How to complete this task: Looking through the listing below, state how many lines have the word "that" in them. Only the number should be given.

Entries shown:
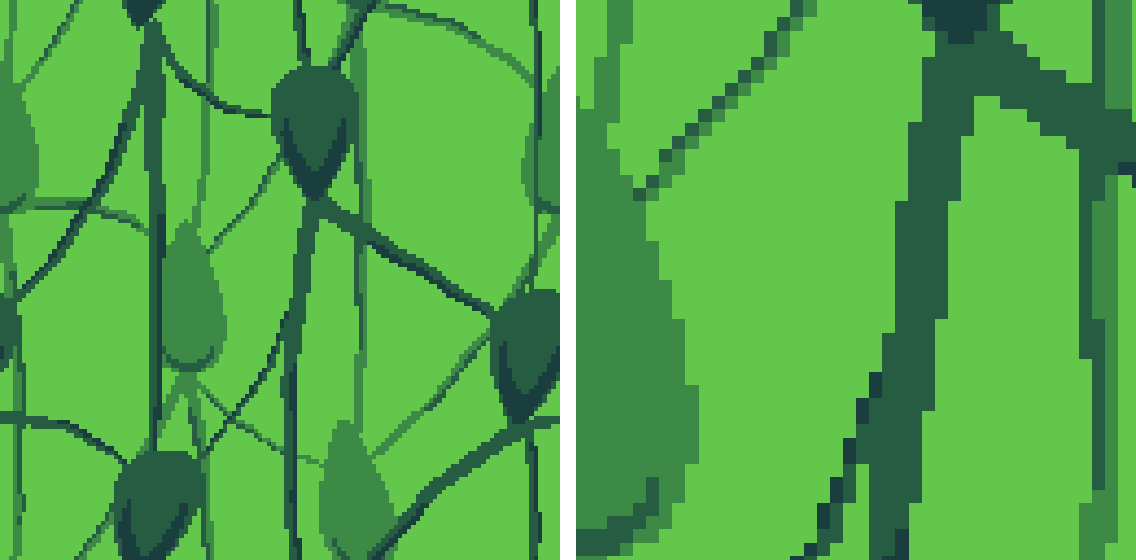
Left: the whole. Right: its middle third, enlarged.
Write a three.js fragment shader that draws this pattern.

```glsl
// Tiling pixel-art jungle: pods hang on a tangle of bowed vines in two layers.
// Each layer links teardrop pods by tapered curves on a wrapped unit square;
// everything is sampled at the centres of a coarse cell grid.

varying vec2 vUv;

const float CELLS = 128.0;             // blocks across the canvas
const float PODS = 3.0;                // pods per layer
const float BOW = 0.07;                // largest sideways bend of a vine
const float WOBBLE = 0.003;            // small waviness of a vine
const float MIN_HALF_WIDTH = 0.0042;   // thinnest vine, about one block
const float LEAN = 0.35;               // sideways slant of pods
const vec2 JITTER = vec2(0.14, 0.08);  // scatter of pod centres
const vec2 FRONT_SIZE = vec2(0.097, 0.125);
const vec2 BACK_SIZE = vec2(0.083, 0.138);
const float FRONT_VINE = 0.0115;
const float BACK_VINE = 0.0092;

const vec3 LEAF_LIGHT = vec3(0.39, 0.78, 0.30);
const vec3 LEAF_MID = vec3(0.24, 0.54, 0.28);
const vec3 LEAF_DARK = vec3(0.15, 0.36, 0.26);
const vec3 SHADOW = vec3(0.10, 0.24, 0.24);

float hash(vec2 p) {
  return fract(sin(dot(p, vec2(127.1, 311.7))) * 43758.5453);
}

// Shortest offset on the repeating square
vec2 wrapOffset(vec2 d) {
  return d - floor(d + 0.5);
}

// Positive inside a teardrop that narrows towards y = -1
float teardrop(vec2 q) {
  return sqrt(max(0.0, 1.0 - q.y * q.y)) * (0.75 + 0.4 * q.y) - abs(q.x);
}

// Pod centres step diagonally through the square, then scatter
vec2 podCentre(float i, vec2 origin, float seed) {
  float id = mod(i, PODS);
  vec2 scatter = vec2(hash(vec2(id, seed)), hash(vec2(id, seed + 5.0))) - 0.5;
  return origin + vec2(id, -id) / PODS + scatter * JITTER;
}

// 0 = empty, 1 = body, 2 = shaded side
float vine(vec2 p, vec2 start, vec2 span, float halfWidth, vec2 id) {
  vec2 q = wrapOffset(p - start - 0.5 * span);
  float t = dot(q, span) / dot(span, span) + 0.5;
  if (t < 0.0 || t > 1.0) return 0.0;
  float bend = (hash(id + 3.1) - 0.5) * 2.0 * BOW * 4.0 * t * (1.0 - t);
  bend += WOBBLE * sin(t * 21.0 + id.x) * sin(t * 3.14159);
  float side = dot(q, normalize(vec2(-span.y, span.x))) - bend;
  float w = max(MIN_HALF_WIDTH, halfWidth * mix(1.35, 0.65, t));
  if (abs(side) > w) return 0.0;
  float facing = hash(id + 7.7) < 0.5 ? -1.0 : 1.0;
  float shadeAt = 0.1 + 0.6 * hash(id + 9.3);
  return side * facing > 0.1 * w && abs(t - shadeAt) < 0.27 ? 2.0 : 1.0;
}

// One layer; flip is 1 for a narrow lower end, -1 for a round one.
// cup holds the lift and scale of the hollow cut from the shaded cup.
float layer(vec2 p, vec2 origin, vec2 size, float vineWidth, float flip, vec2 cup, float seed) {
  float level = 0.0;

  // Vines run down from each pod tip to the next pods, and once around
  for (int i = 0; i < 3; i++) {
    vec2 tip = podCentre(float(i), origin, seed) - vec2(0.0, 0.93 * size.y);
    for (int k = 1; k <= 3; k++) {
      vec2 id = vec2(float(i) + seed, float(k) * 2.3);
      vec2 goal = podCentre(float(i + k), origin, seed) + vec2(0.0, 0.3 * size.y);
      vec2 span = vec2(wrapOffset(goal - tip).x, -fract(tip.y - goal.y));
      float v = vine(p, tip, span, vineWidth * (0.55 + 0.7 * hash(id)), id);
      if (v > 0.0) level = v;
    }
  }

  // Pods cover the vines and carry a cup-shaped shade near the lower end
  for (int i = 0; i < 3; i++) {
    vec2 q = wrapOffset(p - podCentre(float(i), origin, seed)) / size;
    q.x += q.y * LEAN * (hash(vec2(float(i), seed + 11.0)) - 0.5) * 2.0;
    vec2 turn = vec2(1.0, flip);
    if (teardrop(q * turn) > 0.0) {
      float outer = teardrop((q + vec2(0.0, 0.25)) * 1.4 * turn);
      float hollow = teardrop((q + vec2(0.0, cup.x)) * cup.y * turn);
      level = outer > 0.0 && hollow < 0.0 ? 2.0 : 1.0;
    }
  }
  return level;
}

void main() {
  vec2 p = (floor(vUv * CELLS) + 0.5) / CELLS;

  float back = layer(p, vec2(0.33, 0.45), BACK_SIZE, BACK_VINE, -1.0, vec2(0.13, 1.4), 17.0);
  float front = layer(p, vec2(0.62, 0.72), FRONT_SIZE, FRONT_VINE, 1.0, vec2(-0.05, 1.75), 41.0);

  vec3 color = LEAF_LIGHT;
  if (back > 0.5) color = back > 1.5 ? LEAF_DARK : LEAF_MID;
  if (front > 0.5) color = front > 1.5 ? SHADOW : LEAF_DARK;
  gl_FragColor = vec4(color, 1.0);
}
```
...
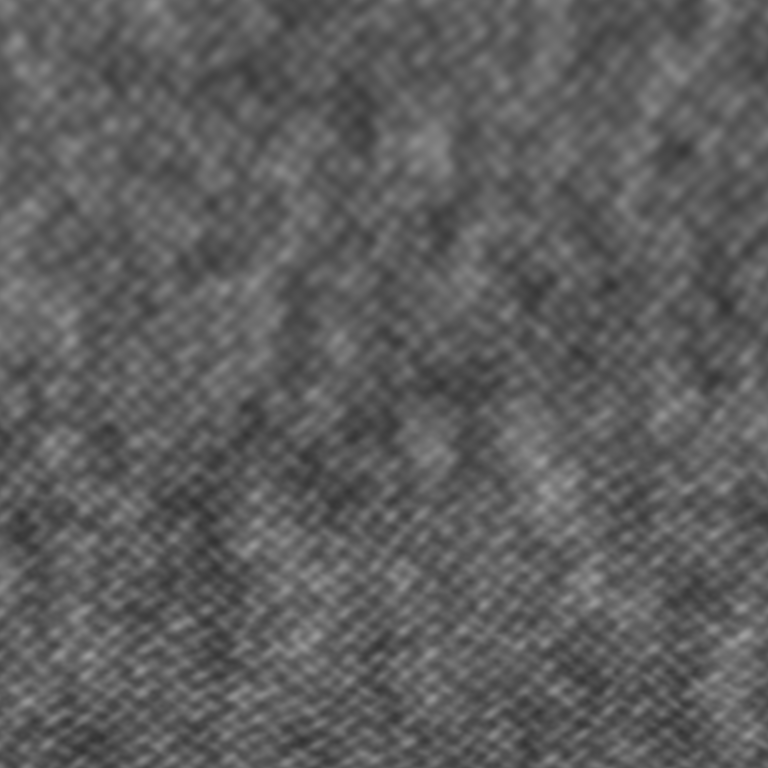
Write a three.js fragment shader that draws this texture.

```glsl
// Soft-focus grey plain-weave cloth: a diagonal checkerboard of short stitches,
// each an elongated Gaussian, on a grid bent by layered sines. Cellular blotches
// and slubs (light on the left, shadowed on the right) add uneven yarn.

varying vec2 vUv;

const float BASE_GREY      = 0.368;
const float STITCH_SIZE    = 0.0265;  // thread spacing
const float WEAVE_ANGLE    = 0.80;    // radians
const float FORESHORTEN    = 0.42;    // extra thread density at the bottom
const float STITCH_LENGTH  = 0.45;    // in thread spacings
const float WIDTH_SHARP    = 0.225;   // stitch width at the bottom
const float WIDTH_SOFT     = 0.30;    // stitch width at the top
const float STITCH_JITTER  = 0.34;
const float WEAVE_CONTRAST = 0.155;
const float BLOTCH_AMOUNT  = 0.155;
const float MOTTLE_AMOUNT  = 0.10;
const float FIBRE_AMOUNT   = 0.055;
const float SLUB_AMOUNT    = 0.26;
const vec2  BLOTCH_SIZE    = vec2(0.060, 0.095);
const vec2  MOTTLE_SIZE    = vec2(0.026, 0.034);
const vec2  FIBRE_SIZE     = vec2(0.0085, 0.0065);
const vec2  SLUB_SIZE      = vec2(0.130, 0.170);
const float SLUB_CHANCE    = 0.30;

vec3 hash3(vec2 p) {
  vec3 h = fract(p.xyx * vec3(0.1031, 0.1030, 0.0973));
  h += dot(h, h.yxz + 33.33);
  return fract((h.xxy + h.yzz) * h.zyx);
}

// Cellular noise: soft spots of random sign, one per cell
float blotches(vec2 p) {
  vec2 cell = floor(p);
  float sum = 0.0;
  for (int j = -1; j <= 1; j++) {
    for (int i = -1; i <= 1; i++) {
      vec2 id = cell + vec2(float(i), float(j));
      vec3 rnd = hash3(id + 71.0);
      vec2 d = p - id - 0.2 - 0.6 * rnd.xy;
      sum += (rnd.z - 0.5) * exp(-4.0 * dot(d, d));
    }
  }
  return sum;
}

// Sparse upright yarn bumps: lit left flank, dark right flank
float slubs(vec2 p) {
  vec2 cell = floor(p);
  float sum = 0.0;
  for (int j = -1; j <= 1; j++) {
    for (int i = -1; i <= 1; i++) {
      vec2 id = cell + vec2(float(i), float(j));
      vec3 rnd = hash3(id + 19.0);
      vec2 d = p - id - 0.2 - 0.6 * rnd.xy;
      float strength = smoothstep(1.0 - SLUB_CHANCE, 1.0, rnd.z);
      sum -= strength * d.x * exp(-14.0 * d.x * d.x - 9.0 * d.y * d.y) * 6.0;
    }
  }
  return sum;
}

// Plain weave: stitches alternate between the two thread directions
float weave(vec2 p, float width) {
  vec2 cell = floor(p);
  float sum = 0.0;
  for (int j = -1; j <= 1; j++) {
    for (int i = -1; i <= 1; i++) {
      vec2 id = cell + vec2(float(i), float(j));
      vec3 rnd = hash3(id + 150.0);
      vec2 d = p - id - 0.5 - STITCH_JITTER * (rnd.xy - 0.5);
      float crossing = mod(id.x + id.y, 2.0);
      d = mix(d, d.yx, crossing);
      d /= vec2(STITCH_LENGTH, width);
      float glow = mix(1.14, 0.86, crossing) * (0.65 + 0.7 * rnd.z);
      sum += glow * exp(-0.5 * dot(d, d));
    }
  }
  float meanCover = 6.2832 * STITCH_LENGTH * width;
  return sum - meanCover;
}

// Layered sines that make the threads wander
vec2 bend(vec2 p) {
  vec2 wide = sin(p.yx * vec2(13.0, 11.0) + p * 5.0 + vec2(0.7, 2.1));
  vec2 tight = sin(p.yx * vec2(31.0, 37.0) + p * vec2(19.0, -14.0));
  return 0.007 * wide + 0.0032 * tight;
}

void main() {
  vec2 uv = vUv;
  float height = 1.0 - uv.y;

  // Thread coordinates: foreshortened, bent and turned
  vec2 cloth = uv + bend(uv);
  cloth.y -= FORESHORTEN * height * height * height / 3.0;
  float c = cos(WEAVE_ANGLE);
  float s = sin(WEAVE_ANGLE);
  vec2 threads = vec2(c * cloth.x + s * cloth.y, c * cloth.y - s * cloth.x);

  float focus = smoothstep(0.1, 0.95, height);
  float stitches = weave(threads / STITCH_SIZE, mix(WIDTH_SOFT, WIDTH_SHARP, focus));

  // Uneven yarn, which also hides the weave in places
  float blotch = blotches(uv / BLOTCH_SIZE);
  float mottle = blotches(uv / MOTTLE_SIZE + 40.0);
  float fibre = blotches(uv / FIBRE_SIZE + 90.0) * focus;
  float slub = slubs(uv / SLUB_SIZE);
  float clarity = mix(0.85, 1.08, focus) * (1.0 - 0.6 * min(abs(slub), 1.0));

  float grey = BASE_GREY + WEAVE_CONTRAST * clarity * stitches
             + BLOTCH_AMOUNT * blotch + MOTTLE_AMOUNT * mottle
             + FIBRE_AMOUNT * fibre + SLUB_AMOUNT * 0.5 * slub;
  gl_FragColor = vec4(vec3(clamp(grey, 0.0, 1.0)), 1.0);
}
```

Exercise answer: 4